David Bick, MD, Chief Medical Officer at the HudsonAlpha Institute for Biotechnology and Medical Director of the Smith Family Clinic for Genomic Medicine, told Scientific American, “there’s just more and more interest from patients and families not only because of 23andMe and the like, but because there’s just this understanding that if you can find out information about your health before you become sick, then really our opportunity as physicians to do something to help you is much greater.”
Is Preventative Genomics Elitist?
As large medical centers penetrate the consumer genetic
testing market some experts express concerns.
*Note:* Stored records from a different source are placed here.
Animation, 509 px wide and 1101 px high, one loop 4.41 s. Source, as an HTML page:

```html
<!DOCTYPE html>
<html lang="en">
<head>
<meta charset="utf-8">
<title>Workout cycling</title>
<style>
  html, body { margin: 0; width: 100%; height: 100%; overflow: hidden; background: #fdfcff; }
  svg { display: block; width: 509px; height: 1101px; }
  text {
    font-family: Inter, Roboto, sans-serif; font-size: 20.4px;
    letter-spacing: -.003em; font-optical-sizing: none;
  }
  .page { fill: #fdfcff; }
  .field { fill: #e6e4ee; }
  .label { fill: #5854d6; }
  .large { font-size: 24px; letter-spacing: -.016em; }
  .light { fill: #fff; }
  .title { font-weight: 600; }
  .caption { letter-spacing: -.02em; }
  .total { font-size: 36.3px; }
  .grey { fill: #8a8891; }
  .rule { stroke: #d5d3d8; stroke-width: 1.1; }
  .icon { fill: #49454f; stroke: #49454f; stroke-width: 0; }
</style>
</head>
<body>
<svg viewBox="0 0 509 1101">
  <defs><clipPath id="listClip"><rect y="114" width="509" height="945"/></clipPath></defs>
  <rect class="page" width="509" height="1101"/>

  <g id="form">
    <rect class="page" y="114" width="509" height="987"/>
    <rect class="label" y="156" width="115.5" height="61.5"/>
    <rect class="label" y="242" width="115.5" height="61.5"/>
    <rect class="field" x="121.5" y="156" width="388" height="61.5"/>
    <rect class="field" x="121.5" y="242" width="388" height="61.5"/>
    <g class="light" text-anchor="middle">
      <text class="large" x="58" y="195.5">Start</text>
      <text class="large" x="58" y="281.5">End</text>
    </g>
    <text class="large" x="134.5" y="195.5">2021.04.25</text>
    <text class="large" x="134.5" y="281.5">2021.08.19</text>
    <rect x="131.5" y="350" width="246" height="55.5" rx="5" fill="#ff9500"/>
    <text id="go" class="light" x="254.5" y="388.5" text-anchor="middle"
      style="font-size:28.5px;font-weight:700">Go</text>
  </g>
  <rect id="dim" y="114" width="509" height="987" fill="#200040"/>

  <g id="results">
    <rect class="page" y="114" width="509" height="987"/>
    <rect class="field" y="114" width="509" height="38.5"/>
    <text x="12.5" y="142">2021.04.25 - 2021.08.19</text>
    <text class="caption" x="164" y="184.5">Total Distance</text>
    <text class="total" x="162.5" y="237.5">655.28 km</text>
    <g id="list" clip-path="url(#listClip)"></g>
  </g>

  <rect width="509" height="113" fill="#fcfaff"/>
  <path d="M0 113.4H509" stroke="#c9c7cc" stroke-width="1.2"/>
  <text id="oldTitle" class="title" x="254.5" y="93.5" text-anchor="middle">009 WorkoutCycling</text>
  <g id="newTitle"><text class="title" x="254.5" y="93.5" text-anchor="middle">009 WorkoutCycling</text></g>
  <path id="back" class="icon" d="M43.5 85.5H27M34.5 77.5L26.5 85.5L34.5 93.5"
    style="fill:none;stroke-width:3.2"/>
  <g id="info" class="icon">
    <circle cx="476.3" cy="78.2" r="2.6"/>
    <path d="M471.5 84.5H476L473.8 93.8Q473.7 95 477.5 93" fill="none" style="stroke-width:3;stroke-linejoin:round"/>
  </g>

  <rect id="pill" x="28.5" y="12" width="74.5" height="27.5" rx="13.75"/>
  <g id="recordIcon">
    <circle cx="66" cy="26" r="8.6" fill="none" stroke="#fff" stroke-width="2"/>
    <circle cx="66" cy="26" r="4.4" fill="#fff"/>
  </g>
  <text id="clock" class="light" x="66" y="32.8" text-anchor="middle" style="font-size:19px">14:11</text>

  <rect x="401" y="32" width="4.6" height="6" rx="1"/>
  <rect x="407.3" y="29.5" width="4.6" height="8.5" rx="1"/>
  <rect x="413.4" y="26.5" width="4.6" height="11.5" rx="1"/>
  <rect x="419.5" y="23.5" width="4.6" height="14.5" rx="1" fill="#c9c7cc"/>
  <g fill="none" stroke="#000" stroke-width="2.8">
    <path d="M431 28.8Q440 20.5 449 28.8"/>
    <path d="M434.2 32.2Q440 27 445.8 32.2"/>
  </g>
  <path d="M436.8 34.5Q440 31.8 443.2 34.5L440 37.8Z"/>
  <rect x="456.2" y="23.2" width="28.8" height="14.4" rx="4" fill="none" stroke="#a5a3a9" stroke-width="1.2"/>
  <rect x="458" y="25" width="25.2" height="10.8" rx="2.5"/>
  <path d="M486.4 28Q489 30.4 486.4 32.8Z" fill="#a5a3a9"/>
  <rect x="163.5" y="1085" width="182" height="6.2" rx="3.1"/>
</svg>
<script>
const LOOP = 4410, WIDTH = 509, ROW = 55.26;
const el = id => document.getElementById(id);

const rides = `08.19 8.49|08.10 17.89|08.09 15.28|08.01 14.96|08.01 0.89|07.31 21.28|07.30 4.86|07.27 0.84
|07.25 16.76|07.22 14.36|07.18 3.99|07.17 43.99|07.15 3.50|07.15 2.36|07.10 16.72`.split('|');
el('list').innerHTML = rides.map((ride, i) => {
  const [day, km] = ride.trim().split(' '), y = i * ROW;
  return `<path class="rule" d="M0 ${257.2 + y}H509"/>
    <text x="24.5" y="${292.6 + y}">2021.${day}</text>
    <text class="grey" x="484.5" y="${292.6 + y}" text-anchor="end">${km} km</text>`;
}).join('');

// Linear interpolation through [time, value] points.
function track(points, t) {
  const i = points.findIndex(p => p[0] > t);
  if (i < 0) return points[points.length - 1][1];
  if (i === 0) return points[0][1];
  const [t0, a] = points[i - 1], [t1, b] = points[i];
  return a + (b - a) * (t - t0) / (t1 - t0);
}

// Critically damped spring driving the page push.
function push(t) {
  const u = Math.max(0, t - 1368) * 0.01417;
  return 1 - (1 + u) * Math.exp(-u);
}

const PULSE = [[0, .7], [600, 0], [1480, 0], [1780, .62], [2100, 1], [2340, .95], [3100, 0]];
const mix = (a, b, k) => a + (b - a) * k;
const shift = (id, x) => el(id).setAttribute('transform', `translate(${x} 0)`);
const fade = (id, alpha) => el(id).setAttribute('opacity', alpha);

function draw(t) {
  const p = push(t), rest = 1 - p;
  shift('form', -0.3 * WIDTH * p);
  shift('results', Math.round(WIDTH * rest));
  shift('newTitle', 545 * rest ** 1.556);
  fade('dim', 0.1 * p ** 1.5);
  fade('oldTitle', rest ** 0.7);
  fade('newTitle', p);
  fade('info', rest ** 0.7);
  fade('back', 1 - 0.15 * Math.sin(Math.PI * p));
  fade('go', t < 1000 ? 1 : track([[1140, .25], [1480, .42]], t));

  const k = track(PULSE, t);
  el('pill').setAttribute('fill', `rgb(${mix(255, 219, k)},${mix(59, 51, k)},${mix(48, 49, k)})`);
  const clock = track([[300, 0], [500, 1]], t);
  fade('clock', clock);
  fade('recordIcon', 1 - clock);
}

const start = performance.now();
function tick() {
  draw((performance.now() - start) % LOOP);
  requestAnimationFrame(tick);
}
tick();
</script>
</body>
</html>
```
In a paper he wrote for Medium,
titled, “Is Preventive Genomics Elitist?” Green asked, “Is a service like this
further widening the inequities in our healthcare system?”
Green reported that while building the Preventive Genomics Clinic at Brigham, “we … struggled with the reality that there is no health insurance coverage for preventive genomic testing, and our patients must therefore pay out of pocket. This is a troubling feature for a clinic at Brigham and Women’s Hospital, which is known for its ties to communities in Boston with diverse ethnic and socioeconomic backgrounds.”
Most of Brigham’s early genetics patients would likely be “well-off,
well-educated, and largely white,” Green wrote. “This represents the profile of
typical early adopters in genetic medicine, and in technology writ large. It
does not, however, represent the Clinic’s ultimate target audience.”
More Data for Clinical Laboratories
Nevertheless, preventive genomics programs offered by large
health systems will likely grow as primary care doctors and others see evidence
Therefore, medical laboratories that process genetic
sequencing data may soon be working with growing data sets as more people reach
out to healthcare systems for comprehensive DNA sequencing and reporting.
The National Institute of Health’s ClinVar public database of genetic variation is demonstrating good accuracy, and a handful of clinical labs are learning to share and review this relatively small genetic database
Accessible databases like ClinVar, which was launched by the National Institute of Health (NIH) in 2013, have emerged to aggregate genetic sequencing with acceptable results. ClinVar exists to meet the needs of the medical genetics community. It collaborates with organizations to make pertinent genetic information available.
ClinVar is an archive of compiled data relating to genotype and phenotype variations among humans. Through this database, individuals can present and peruse submissions regarding variants found in patient samples.
ClinVar is averaging about 6,000 submissions per month by both commercial laboratory companies and reference labs. Major contributors to the database include: (more…)